» RECORD SET:
#####

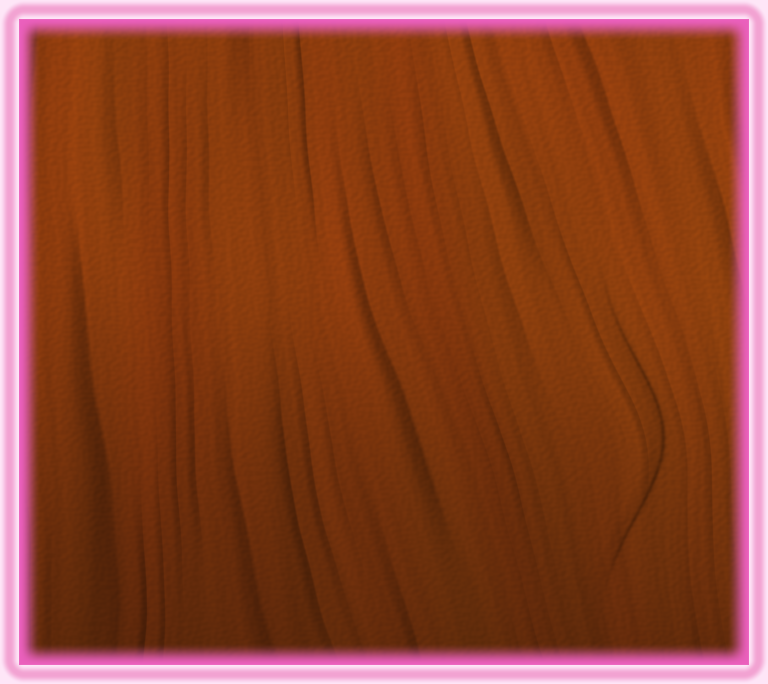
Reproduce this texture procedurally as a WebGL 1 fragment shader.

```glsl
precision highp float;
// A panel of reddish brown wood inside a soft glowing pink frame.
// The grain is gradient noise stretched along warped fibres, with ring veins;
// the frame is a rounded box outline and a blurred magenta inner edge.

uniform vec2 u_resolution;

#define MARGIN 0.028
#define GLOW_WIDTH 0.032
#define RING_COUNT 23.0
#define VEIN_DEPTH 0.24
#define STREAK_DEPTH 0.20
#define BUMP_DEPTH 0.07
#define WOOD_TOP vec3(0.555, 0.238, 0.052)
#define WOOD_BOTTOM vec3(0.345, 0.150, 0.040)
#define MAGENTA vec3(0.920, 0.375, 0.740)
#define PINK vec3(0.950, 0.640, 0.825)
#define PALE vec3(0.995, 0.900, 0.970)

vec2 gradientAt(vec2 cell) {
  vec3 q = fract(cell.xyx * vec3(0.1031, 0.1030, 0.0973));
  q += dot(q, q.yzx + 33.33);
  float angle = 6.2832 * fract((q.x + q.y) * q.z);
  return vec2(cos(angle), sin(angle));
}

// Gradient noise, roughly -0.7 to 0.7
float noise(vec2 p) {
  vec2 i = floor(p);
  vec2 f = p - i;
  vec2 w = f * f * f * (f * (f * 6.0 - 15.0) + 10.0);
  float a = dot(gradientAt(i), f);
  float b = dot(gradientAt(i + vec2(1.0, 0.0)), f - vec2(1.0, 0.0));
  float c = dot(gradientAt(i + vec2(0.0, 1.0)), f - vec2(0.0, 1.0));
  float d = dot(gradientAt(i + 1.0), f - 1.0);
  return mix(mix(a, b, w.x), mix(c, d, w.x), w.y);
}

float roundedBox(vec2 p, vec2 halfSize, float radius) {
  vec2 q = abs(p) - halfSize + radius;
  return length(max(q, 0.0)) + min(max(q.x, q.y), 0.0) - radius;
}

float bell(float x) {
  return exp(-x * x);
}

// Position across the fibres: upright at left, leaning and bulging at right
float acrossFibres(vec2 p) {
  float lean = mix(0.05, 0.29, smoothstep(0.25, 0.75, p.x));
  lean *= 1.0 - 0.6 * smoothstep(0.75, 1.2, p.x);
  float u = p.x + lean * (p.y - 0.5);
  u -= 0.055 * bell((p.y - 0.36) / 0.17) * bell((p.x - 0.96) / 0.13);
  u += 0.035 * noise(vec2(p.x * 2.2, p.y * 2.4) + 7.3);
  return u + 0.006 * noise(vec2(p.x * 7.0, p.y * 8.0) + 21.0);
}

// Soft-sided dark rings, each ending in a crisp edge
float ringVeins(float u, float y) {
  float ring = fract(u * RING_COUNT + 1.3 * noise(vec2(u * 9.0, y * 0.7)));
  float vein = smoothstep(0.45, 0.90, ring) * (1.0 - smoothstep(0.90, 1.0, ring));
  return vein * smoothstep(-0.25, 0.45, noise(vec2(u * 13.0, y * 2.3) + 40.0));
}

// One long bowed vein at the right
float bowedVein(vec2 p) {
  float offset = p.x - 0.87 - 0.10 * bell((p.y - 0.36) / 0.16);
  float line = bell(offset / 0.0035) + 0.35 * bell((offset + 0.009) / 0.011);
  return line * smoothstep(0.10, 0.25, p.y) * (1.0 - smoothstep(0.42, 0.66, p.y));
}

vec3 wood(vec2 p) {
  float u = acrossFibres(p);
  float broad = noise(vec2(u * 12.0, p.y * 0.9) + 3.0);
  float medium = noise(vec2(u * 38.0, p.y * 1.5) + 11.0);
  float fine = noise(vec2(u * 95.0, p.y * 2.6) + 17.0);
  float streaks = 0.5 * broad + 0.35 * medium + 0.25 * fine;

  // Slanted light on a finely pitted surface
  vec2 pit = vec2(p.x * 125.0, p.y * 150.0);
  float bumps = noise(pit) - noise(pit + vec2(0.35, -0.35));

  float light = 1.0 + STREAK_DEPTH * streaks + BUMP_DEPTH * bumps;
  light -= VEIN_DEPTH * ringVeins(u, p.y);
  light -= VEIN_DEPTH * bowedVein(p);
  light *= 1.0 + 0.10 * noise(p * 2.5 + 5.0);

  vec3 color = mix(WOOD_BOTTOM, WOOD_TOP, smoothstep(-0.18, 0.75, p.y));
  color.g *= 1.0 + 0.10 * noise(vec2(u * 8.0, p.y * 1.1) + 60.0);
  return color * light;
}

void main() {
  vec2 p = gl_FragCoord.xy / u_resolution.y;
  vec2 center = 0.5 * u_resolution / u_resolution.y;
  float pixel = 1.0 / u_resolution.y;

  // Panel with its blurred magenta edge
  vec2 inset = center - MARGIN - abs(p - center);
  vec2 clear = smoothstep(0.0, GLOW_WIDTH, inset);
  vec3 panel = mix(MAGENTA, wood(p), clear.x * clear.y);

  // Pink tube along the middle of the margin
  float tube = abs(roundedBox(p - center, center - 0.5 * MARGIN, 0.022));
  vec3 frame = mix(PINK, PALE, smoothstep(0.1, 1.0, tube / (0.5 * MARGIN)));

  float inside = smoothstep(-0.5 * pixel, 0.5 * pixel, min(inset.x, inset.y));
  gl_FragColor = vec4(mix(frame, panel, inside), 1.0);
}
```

#####

» EXERCISE BRIEF: Above are the records; report each line in them that includes the word "gradientAt".

» ANSWER:
vec2 gradientAt(vec2 cell) {
  float a = dot(gradientAt(i), f);
  float b = dot(gradientAt(i + vec2(1.0, 0.0)), f - vec2(1.0, 0.0));
  float c = dot(gradientAt(i + vec2(0.0, 1.0)), f - vec2(0.0, 1.0));
  float d = dot(gradientAt(i + 1.0), f - 1.0);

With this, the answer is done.